Camille A. Brown & Dance Troupe delivered as innovative multimedia performance last Tuesday. Photo courtesy of Ashley Cart
Camille A. Brown & Dance Troupe delivered as innovative multimedia performance last Tuesday. Photo courtesy of Ashley Cart

On Nov. 4, Camille A. Brown & Dance Troupe performed at the ’62 Center for a one-night engagement – a multimedia dance performance that explores the complexities of the black female identity in America. Through an exploration of the history of black performers in media, she seeks out its residual effects on her as a choreographer and as a black woman.

Camille Brown’s performance expanded the constraints of dance in a performance that held the attention of her audience through various mediums. Brown organized her performance into three parts:Mr. Tol E. RAncE (2012),  New Second Line (2006) and her most recent work in progress Black Girl: Linguistic pLAY (2015). The music extended beyond a form of background noise, becoming fully integrated into the pieces, both musically and spatially, with pianist Scott Patterson playing on stage among the dancers. In African-American history, along with African traditions, dance has been linked with music and the musicians and dancers continually feed off of each other. Brown’s placement of music on the stage amongst the dancers attests to that traditional overlap of sound and dance.

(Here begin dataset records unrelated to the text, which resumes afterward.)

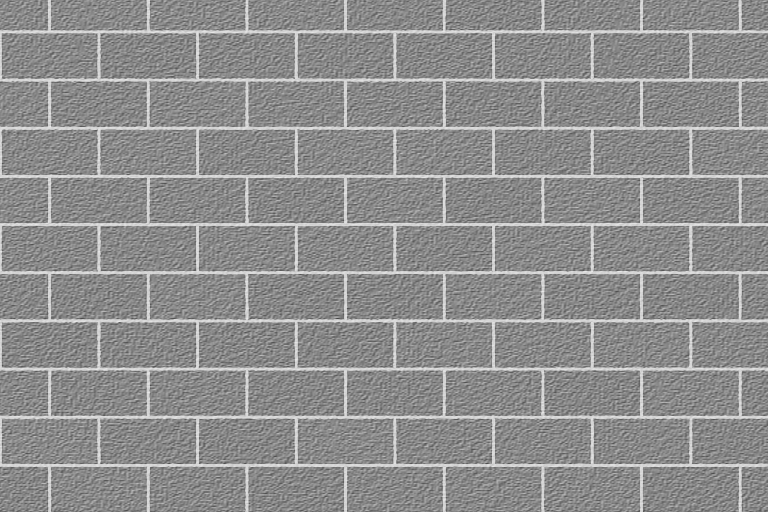
A Shadertoy shader for this texture:

```glsl
// Grey concrete block wall in running bond with pale, rough mortar joints.

// Lengths are fractions of the canvas width.
#define BLOCK_SIZE vec2(0.12845, 0.06272)
#define WALL_ORIGIN vec2(0.0004, 0.0607)
#define JOINT_HALF_WIDTH 0.0020
#define JOINT_ROUGHNESS 0.0009
#define EDGE_SHADE 0.07
#define GRAIN_CELLS vec2(330.0, 540.0)
#define GRAIN_CONTRAST 0.23
#define BLOCK_VARIATION 0.012
#define BLOCK_COLOR vec3(0.53)
#define MORTAR_COLOR vec3(0.84)

float hash(vec2 p) {
    return fract(sin(dot(p, vec2(12.9898, 78.233))) * 43758.5453);
}

// Smooth value noise in 0..1
float noise(vec2 p) {
    vec2 cell = floor(p);
    vec2 f = fract(p);
    f = f * f * (3.0 - 2.0 * f);
    float low = mix(hash(cell), hash(cell + vec2(1.0, 0.0)), f.x);
    float high = mix(hash(cell + vec2(0.0, 1.0)), hash(cell + vec2(1.0, 1.0)), f.x);
    return mix(low, high, f.y);
}

// Bumpy surface lit from the upper left, centred on zero
float embossedGrain(vec2 p) {
    return noise(p) - noise(p + vec2(-0.5, 0.9));
}

void mainImage(out vec4 fragColor, in vec2 fragCoord) {
    vec2 uv = fragCoord / iResolution.x;
    float pixel = 1.0 / iResolution.x;

    // Running bond: alternate courses shift by half a block
    vec2 wall = (uv - WALL_ORIGIN) / BLOCK_SIZE;
    float course = floor(wall.y) + 1.0;
    wall.x += 0.5 * mod(course + 1.0, 2.0);
    vec2 blockId = floor(wall);
    vec2 local = fract(wall);

    // Distance to the nearest joint centre, roughened by noise
    vec2 toJoint = (0.5 - abs(local - 0.5)) * BLOCK_SIZE;
    float dist = min(toJoint.x, toJoint.y);
    dist += (noise(uv * 360.0 + 17.0) - 0.5) * JOINT_ROUGHNESS;
    float mortar = 1.0 - smoothstep(JOINT_HALF_WIDTH - 0.6 * pixel,
                                    JOINT_HALF_WIDTH + 0.6 * pixel, dist);

    // Grainy blocks with faint tone differences
    float grain = embossedGrain(uv * GRAIN_CELLS);
    vec3 block = BLOCK_COLOR + GRAIN_CONTRAST * grain;
    block += (hash(blockId + 5.0) - 0.5) * BLOCK_VARIATION;

    // Thin shading along block edges, deepest at the bottom
    float edge = 1.0 - smoothstep(JOINT_HALF_WIDTH, JOINT_HALF_WIDTH + 0.0022, dist);
    block -= EDGE_SHADE * edge * mix(1.0, 0.5, local.y);

    // Lightly grained mortar
    vec3 joint = MORTAR_COLOR + 0.35 * GRAIN_CONTRAST * grain;

    fragColor = vec4(clamp(mix(block, joint, mortar), 0.0, 1.0), 1.0);
}
```
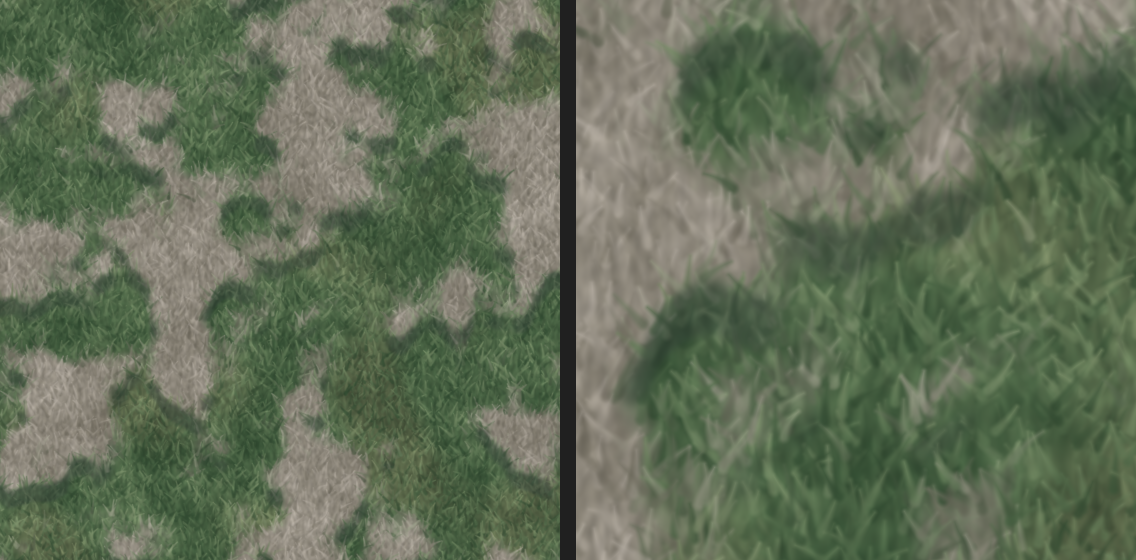
Left: the whole. Right: its middle third, enlarged.
Give the GLSL for this texture, as a Shadertoy shader.

```glsl
// Patchy lawn seen from above: tufts of green grass over dry, pale straw.

const float PATCH_SCALE = 4.6;     // grass patches across the canvas
const float GRASS_BIAS = 0.075;    // higher gives more grass
const float PATCH_EDGE = 0.15;     // softness of the patch borders
const float CELL = 0.03;           // spacing of blades within one layer
const int LAYERS = 10;             // overlapping layers of blades
const float BLADE_WIDTH = 0.0029;  // half width at the root
const float SOFTNESS = 0.0021;     // blur of the blade edges
const float LEAN = 1.0;            // largest tilt from upright, radians
const float OPACITY = 0.72;

const vec3 GRASS_DARK = vec3(0.19, 0.29, 0.19);
const vec3 GRASS_MID = vec3(0.32, 0.42, 0.29);
const vec3 GRASS_LIGHT = vec3(0.49, 0.57, 0.42);
const vec3 GRASS_DRY = vec3(0.45, 0.47, 0.34);
const vec3 STRAW_DARK = vec3(0.44, 0.42, 0.37);
const vec3 STRAW_MID = vec3(0.58, 0.555, 0.51);
const vec3 STRAW_PALE = vec3(0.73, 0.70, 0.66);
const vec3 SHADOW = vec3(0.19, 0.24, 0.21);

vec4 hash4(vec2 p) {
    vec4 q = fract(vec4(p.xyxy) * vec4(0.1031, 0.1030, 0.0973, 0.1099));
    q += dot(q, q.wzxy + 33.33);
    return fract((q.xxyz + q.yzzw) * q.zywx);
}

float cornerSlope(vec2 corner, vec2 offset) {
    return dot(hash4(corner + 71.0).xy * 2.0 - 1.0, offset);
}

// Gradient noise, roughly -0.7 to 0.7
float noise(vec2 p) {
    vec2 i = floor(p), f = p - i;
    vec2 u = f * f * f * (f * (f * 6.0 - 15.0) + 10.0);
    vec2 e = vec2(1.0, 0.0);
    float low = mix(cornerSlope(i, f), cornerSlope(i + e.xy, f - e.xy), u.x);
    float high = mix(cornerSlope(i + e.yx, f - e.yx), cornerSlope(i + e.xx, f - e.xx), u.x);
    return 1.25 * mix(low, high, u.y);
}

// Positive inside grass patches, negative on bare straw
float patchField(vec2 p) {
    vec2 q = p * PATCH_SCALE + 13.0;
    return noise(q) + 0.55 * noise(q * 2.1 + 5.0) + 0.3 * noise(q * 4.7 + 9.0) + GRASS_BIAS;
}

float grassAmount(float field) {
    return smoothstep(-PATCH_EDGE, PATCH_EDGE, field);
}

vec3 ramp(vec3 dark, vec3 mid, vec3 light, float tone) {
    tone = clamp(tone, 0.0, 1.0) * 2.0;
    return mix(mix(dark, mid, min(tone, 1.0)), light, max(tone - 1.0, 0.0));
}

vec3 turfColor(float grass, float tone, float dryness) {
    vec3 green = ramp(GRASS_DARK, GRASS_MID, GRASS_LIGHT, tone);
    green = mix(green, GRASS_DRY * (0.7 + 0.6 * tone), dryness);
    vec3 straw = ramp(STRAW_DARK, STRAW_MID, STRAW_PALE, tone);
    return mix(straw, green, grass);
}

void mainImage(out vec4 fragColor, in vec2 fragCoord) {
    vec2 uv = fragCoord / iResolution.y;

    // Broad variation shared by all blades around this point
    float field = patchField(uv);
    float broadTone = 0.28 * noise(uv * 7.0 + 40.0) + 0.22 * noise(uv * 19.0 + 60.0);
    float depth = 0.22 * smoothstep(0.1, 0.6, field);
    float dryness = 0.6 * smoothstep(0.0, 0.4, noise(uv * 5.0 + 90.0) + 0.05);
    float edgeShade = grassAmount(field) - grassAmount(patchField(uv + vec2(0.0, 0.03)));
    edgeShade = smoothstep(0.1, 0.8, edgeShade);

    // Soft ground below the blades
    float fibre = 0.3 * noise(uv * vec2(110.0, 55.0));
    vec3 color = turfColor(grassAmount(field), 0.38 + broadTone - depth + fibre, dryness);

    // Blades, drawn from the top row down so that lower tufts overlap
    for (int layer = 0; layer < LAYERS; layer++) {
        vec2 shift = hash4(vec2(float(layer), 7.0)).xy;
        vec2 home = floor(uv / CELL + shift);
        for (int n = 0; n < 9; n++) {
            vec2 id = home + vec2(float(n % 3) - 1.0, 1.0 - float(n / 3));
            vec4 place = hash4(id + float(layer) * 37.0 + 200.0);
            vec4 look = hash4(id + float(layer) * 53.0 + 500.0);
            vec2 root = (id + place.xy - shift) * CELL;

            float angle = (place.z * 2.0 - 1.0) * LEAN;
            vec2 axis = vec2(sin(angle), cos(angle));
            float bladeLength = CELL * mix(0.5, 0.95, place.w);
            vec2 d = uv - root;
            float along = clamp(dot(d, axis) / bladeLength, 0.0, 1.0);
            vec2 side = vec2(axis.y, -axis.x);
            float bend = (look.x - 0.5) * 0.012 * along * along;
            float dist = length(d - axis * along * bladeLength - side * bend);
            float width = BLADE_WIDTH * (1.0 - 0.75 * along);
            float cover = 1.0 - smoothstep(-SOFTNESS, SOFTNESS, dist - width);
            if (cover < 0.01) continue;

            float grass = grassAmount(patchField(root) + 0.22 * (look.y - 0.5));
            float tone = 0.5 + broadTone + 0.85 * (look.z - 0.5) + 0.26 * (along - 0.5);
            tone -= depth * grass;
            vec3 blade = turfColor(grass, tone, dryness * look.w);
            color = mix(color, blade, cover * OPACITY * mix(0.75, 1.0, grass));
        }
    }

    // Shaded gaps along the upper rim of each tuft
    color = mix(color, SHADOW, 0.45 * edgeShade);
    color *= 1.0 + 0.14 * noise(uv * vec2(150.0, 90.0) + 20.0);
    fragColor = vec4(color, 1.0);
}
```
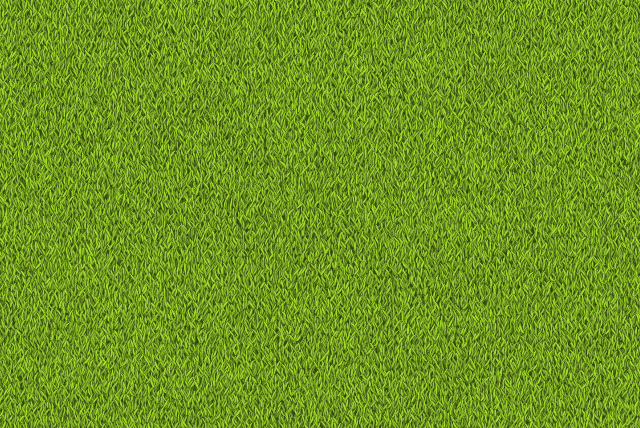
Reproduce this texture procedurally as a Shadertoy shader.

```glsl
// A dense lawn seen from above: short, curved, tapered grass blades.
// Jittered cells scatter the blades; layers stack from dark and deep to
// bright and high, each blade dropping a soft shadow on those below.

const int LAYERS = 5;
const vec2 CELL = vec2(0.0095, 0.0155);   // one blade per cell and layer
const float HALF_WIDTH = 0.0020;
const float SHADOW_REACH = 0.0024;

const vec3 SOIL_GREEN = vec3(0.165, 0.235, 0.040);
const vec3 MID_GREEN  = vec3(0.400, 0.535, 0.130);
const vec3 TIP_GREEN  = vec3(0.640, 0.860, 0.160);

vec4 hash4(vec2 cell, float seed) {
    vec4 h = fract(vec4(cell.xyx, seed) * vec4(0.1031, 0.1030, 0.0973, 0.1099));
    h += dot(h, h.wzxy + 33.33);
    return fract((h.xxyz + h.yzzw) * h.zywx);
}

vec2 rotate(vec2 p, float angle) {
    float c = cos(angle), s = sin(angle);
    return vec2(c * p.x - s * p.y, s * p.x + c * p.y);
}

// Approximate distance to an upright blade, bowed sideways and tapered.
float bladeDistance(vec2 p, float halfLength, float halfWidth, float bend) {
    float t = clamp(p.y / halfLength, -1.0, 1.0);
    float side = abs(p.x - bend * (t * t - 0.4));
    float taper = 1.0 - 0.55 * t * t - 0.15 * t;
    return max(side - halfWidth * taper, abs(p.y) - halfLength);
}

// Draws one layer of blades over the light value beneath it.
float grassLayer(vec2 p, float light, float height, float seed, float pixel) {
    vec2 grid = p / CELL + vec2(0.37, 0.61) * seed;
    vec2 home = floor(grid);
    for (int j = 1; j >= -1; j--) {
        for (int i = -1; i <= 1; i++) {
            vec2 cell = home + vec2(i, j);
            vec4 place = hash4(cell, seed * 7.3 + 1.7);
            vec4 form = hash4(cell, seed * 5.9 + 41.3);

            vec2 center = cell + mix(vec2(0.15), vec2(0.85), place.xy);
            float lean = (place.z - 0.5) * 1.4;
            float halfLength = mix(0.0070, 0.0110, place.w);
            float bend = (form.x - 0.5) * 0.0042;
            float halfWidth = HALF_WIDTH * mix(0.75, 1.15, form.y);

            vec2 q = rotate((grid - center) * CELL, lean);
            float d = bladeDistance(q, halfLength, halfWidth, bend);

            float along = clamp(q.y / halfLength, -1.0, 1.0);
            float bladeLight = mix(0.30, 0.92, height)
                             + 0.30 * (form.z - 0.5) + 0.10 * along;
            float shadow = smoothstep(SHADOW_REACH, 0.0, d);
            float cover = smoothstep(0.6 * pixel, -0.6 * pixel, d);
            light = mix(light * (1.0 - 0.34 * shadow), bladeLight, cover);
        }
    }
    return light;
}

// Slow, faint unevenness across the lawn.
float mottle(vec2 p) {
    return sin(p.x * 17.0 + 2.0 * sin(p.y * 11.0))
         * sin(p.y * 19.0 + 2.0 * sin(p.x * 13.0));
}

vec3 grassRamp(float light) {
    vec3 low = mix(SOIL_GREEN, MID_GREEN, clamp(light * 2.0, 0.0, 1.0));
    return mix(low, TIP_GREEN, clamp(light * 2.0 - 1.0, 0.0, 1.0));
}

void mainImage(out vec4 fragColor, in vec2 fragCoord) {
    vec2 p = fragCoord / iResolution.y;
    float pixel = 1.0 / iResolution.y;

    float light = 0.08;
    for (int k = 0; k < LAYERS; k++) {
        float height = float(k) / float(LAYERS - 1);
        light = grassLayer(p, light, height, float(k) + 1.0, pixel);
    }
    light += 0.02 * mottle(p);

    fragColor = vec4(grassRamp(light), 1.0);
}
```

During Mr. TOL. E. RAncE, a series of black sitcoms were projected onto the background. The dancers performed traditional black stereotypes, like the tap dancer from vaudeville shows, the Mammy character and the black servant. The projections then morphed into shows on TV from the 1950s onward, such as Amos N’ Andy, Different Strokes, Good Times and Fat Albert. While the different shows were being projected, the dancers mimicked racialized tropes of black people. There was a loud chorus of yelling as dancers showed off their moves. At one point, they comically began to sing the theme song of The Fresh Prince of Bel-Air while doing the Carleton. Mr. TOL. E. RAncE had a lot going on onstage, which could easily distract and overwhelm the audience. However, Act 2 of Black Girl, commenced with a minimal setting of two bright lights on two mini- platforms, ameliorating the effect of its chaotic predecessor.

The darkness of Black Girl was heart-wrenching, lonely and quiet. Although a soft bass guitar and piano played for the majority of the act, there were moments of silence in which the sound of tap dancing actually became the music. The dancers had two small platforms that accentuated the sounds of their tap dancing. The use of the stage was limited, as was the lighting. For the first time during the work, it was clear where Brown wanted her audience to focus.

By comparing the Mammy character to recent black sitcoms, Camille Brown exposed the influence that racial misconceptions have on our society to this day. Her self-discovery as an independent artist in Black Girl and her exploration of the resonance of African-American folklores in African-American lives in The New Second Line is a form of acknowledgement of the power of black individuals. She pays homage to those who played offensively stereotypical roles in order to make it in the media industry. Although Brown is primarily a dancer with a troupe, she also tells the story of black women through multiple media.

After the performance, the dancers quickly ran back out onstage and sat for a talkback with the audience, moderated by Sandra L. Burton, dance professor at the College. Brown specifically sought constructive criticism of her last piece, Black Girl, as the work is still being completed. Although most audience members praised her work, one individual claimed that she ignored the black man’s voice in her work, although black men and women face many of the same societal challenges. Pianist Patterson responded that the black man’s voice does not physically have to be present for his voice to be there. Patterson said that throughout the piece, he could find his place, although the work was not specifically made about his struggle. Brown also responded, saying that it is not wrong to be specific about one’s work and focus on black women. She is not denouncing the experience of black men simply by speaking about black women. When she asked the gentleman whether white men and white women have the same struggles given that he claimed that black men and women do, and he responded with a hesitant yes, it was clear that there was not enough time within the last minute to fully address the issue. This last dialogue epitomizes the reason why we need works like Brown’s. We do not live in a post-racial, post-gender society, and the scars left by our history continue to shape our thoughts.